** Extracted records follows **

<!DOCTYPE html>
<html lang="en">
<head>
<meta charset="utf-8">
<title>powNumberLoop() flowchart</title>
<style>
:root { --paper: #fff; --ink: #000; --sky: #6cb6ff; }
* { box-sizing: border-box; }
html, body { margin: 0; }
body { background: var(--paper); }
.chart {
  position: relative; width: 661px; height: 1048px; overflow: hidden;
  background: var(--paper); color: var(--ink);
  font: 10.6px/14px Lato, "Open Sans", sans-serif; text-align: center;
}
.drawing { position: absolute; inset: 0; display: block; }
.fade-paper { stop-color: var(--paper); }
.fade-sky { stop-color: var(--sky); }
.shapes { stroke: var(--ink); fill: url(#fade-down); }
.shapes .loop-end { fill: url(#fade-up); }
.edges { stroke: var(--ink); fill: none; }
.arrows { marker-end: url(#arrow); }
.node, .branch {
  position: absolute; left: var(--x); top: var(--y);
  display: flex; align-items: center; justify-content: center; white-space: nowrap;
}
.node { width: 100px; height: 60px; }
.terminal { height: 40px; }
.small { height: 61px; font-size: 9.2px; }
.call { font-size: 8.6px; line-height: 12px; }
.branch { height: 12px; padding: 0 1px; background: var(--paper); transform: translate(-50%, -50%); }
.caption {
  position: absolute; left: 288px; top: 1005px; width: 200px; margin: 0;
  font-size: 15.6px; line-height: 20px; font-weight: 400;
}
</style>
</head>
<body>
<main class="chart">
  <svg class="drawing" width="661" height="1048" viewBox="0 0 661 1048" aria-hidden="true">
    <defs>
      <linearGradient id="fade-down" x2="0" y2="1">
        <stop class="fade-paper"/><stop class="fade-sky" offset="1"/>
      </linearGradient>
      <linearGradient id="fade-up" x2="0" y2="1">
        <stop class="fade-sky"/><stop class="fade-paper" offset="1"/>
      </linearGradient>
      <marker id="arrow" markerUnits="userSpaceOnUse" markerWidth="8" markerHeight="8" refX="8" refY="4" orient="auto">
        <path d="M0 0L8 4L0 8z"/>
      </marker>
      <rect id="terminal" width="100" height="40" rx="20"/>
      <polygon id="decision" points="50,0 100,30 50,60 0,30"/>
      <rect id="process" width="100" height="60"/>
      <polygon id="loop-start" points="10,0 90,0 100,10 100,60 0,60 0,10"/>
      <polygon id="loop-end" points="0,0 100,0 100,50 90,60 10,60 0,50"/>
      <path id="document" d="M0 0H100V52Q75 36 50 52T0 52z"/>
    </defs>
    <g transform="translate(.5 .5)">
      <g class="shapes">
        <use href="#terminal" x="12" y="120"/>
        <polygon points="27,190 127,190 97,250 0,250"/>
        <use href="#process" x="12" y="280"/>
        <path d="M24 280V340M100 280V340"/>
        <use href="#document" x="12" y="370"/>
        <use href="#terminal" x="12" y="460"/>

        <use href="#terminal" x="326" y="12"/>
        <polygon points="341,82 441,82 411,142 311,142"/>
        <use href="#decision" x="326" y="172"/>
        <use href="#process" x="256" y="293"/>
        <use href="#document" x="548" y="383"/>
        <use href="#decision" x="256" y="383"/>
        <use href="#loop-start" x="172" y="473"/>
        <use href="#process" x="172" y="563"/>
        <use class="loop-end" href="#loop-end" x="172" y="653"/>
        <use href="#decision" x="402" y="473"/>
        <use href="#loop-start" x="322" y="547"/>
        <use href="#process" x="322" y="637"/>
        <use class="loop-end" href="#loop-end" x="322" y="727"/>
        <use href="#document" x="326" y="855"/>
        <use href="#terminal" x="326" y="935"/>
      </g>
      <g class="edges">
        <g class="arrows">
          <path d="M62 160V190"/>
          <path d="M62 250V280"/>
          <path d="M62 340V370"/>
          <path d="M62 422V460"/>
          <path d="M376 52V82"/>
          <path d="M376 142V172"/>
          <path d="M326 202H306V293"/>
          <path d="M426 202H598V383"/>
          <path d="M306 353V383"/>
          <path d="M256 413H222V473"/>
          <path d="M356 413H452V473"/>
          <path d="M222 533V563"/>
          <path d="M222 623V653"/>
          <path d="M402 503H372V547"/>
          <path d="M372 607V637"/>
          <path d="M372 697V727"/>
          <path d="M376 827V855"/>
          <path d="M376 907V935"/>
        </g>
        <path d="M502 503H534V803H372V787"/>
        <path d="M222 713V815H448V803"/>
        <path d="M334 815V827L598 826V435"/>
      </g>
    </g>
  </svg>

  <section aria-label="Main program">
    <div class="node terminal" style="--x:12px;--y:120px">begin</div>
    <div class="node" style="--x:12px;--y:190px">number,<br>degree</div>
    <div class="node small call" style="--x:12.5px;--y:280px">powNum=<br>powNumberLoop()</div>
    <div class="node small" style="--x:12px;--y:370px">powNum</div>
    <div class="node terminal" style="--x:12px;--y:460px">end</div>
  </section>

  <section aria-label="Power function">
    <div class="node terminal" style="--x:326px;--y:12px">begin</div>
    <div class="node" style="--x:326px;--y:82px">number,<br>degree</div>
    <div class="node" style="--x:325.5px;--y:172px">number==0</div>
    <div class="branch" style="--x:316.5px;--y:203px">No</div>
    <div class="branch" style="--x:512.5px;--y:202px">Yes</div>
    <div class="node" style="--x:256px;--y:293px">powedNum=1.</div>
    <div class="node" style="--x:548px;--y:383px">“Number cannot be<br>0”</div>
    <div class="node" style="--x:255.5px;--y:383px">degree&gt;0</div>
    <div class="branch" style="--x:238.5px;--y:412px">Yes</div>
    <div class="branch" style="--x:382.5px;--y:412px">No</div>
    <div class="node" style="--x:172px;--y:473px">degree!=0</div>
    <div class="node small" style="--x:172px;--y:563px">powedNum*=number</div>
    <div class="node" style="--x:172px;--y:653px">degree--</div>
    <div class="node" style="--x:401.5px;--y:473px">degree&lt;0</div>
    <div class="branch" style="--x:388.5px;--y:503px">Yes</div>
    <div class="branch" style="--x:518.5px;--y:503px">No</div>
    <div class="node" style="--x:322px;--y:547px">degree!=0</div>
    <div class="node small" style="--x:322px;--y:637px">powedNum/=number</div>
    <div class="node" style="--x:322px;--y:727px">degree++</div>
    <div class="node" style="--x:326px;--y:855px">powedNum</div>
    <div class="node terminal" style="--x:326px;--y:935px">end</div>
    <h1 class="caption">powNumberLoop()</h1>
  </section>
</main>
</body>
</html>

** End of Extracted records **

Your objective: Return the data in full, with each line kept exactly as it is.

Expected answer:
<!DOCTYPE html>
<html lang="en">
<head>
<meta charset="utf-8">
<title>powNumberLoop() flowchart</title>
<style>
:root { --paper: #fff; --ink: #000; --sky: #6cb6ff; }
* { box-sizing: border-box; }
html, body { margin: 0; }
body { background: var(--paper); }
.chart {
  position: relative; width: 661px; height: 1048px; overflow: hidden;
  background: var(--paper); color: var(--ink);
  font: 10.6px/14px Lato, "Open Sans", sans-serif; text-align: center;
}
.drawing { position: absolute; inset: 0; display: block; }
.fade-paper { stop-color: var(--paper); }
.fade-sky { stop-color: var(--sky); }
.shapes { stroke: var(--ink); fill: url(#fade-down); }
.shapes .loop-end { fill: url(#fade-up); }
.edges { stroke: var(--ink); fill: none; }
.arrows { marker-end: url(#arrow); }
.node, .branch {
  position: absolute; left: var(--x); top: var(--y);
  display: flex; align-items: center; justify-content: center; white-space: nowrap;
}
.node { width: 100px; height: 60px; }
.terminal { height: 40px; }
.small { height: 61px; font-size: 9.2px; }
.call { font-size: 8.6px; line-height: 12px; }
.branch { height: 12px; padding: 0 1px; background: var(--paper); transform: translate(-50%, -50%); }
.caption {
  position: absolute; left: 288px; top: 1005px; width: 200px; margin: 0;
  font-size: 15.6px; line-height: 20px; font-weight: 400;
}
</style>
</head>
<body>
<main class="chart">
  <svg class="drawing" width="661" height="1048" viewBox="0 0 661 1048" aria-hidden="true">
    <defs>
      <linearGradient id="fade-down" x2="0" y2="1">
        <stop class="fade-paper"/><stop class="fade-sky" offset="1"/>
      </linearGradient>
      <linearGradient id="fade-up" x2="0" y2="1">
        <stop class="fade-sky"/><stop class="fade-paper" offset="1"/>
      </linearGradient>
      <marker id="arrow" markerUnits="userSpaceOnUse" markerWidth="8" markerHeight="8" refX="8" refY="4" orient="auto">
        <path d="M0 0L8 4L0 8z"/>
      </marker>
      <rect id="terminal" width="100" height="40" rx="20"/>
      <polygon id="decision" points="50,0 100,30 50,60 0,30"/>
      <rect id="process" width="100" height="60"/>
      <polygon id="loop-start" points="10,0 90,0 100,10 100,60 0,60 0,10"/>
      <polygon id="loop-end" points="0,0 100,0 100,50 90,60 10,60 0,50"/>
      <path id="document" d="M0 0H100V52Q75 36 50 52T0 52z"/>
    </defs>
    <g transform="translate(.5 .5)">
      <g class="shapes">
        <use href="#terminal" x="12" y="120"/>
        <polygon points="27,190 127,190 97,250 0,250"/>
        <use href="#process" x="12" y="280"/>
        <path d="M24 280V340M100 280V340"/>
        <use href="#document" x="12" y="370"/>
        <use href="#terminal" x="12" y="460"/>

        <use href="#terminal" x="326" y="12"/>
        <polygon points="341,82 441,82 411,142 311,142"/>
        <use href="#decision" x="326" y="172"/>
        <use href="#process" x="256" y="293"/>
        <use href="#document" x="548" y="383"/>
        <use href="#decision" x="256" y="383"/>
        <use href="#loop-start" x="172" y="473"/>
        <use href="#process" x="172" y="563"/>
        <use class="loop-end" href="#loop-end" x="172" y="653"/>
        <use href="#decision" x="402" y="473"/>
        <use href="#loop-start" x="322" y="547"/>
        <use href="#process" x="322" y="637"/>
        <use class="loop-end" href="#loop-end" x="322" y="727"/>
        <use href="#document" x="326" y="855"/>
        <use href="#terminal" x="326" y="935"/>
      </g>
      <g class="edges">
        <g class="arrows">
          <path d="M62 160V190"/>
          <path d="M62 250V280"/>
          <path d="M62 340V370"/>
          <path d="M62 422V460"/>
          <path d="M376 52V82"/>
          <path d="M376 142V172"/>
          <path d="M326 202H306V293"/>
          <path d="M426 202H598V383"/>
          <path d="M306 353V383"/>
          <path d="M256 413H222V473"/>
          <path d="M356 413H452V473"/>
          <path d="M222 533V563"/>
          <path d="M222 623V653"/>
          <path d="M402 503H372V547"/>
          <path d="M372 607V637"/>
          <path d="M372 697V727"/>
          <path d="M376 827V855"/>
          <path d="M376 907V935"/>
        </g>
        <path d="M502 503H534V803H372V787"/>
        <path d="M222 713V815H448V803"/>
        <path d="M334 815V827L598 826V435"/>
      </g>
    </g>
  </svg>

  <section aria-label="Main program">
    <div class="node terminal" style="--x:12px;--y:120px">begin</div>
    <div class="node" style="--x:12px;--y:190px">number,<br>degree</div>
    <div class="node small call" style="--x:12.5px;--y:280px">powNum=<br>powNumberLoop()</div>
    <div class="node small" style="--x:12px;--y:370px">powNum</div>
    <div class="node terminal" style="--x:12px;--y:460px">end</div>
  </section>

  <section aria-label="Power function">
    <div class="node terminal" style="--x:326px;--y:12px">begin</div>
    <div class="node" style="--x:326px;--y:82px">number,<br>degree</div>
    <div class="node" style="--x:325.5px;--y:172px">number==0</div>
    <div class="branch" style="--x:316.5px;--y:203px">No</div>
    <div class="branch" style="--x:512.5px;--y:202px">Yes</div>
    <div class="node" style="--x:256px;--y:293px">powedNum=1.</div>
    <div class="node" style="--x:548px;--y:383px">“Number cannot be<br>0”</div>
    <div class="node" style="--x:255.5px;--y:383px">degree&gt;0</div>
    <div class="branch" style="--x:238.5px;--y:412px">Yes</div>
    <div class="branch" style="--x:382.5px;--y:412px">No</div>
    <div class="node" style="--x:172px;--y:473px">degree!=0</div>
    <div class="node small" style="--x:172px;--y:563px">powedNum*=number</div>
    <div class="node" style="--x:172px;--y:653px">degree--</div>
    <div class="node" style="--x:401.5px;--y:473px">degree&lt;0</div>
    <div class="branch" style="--x:388.5px;--y:503px">Yes</div>
    <div class="branch" style="--x:518.5px;--y:503px">No</div>
    <div class="node" style="--x:322px;--y:547px">degree!=0</div>
    <div class="node small" style="--x:322px;--y:637px">powedNum/=number</div>
    <div class="node" style="--x:322px;--y:727px">degree++</div>
    <div class="node" style="--x:326px;--y:855px">powedNum</div>
    <div class="node terminal" style="--x:326px;--y:935px">end</div>
    <h1 class="caption">powNumberLoop()</h1>
  </section>
</main>
</body>
</html>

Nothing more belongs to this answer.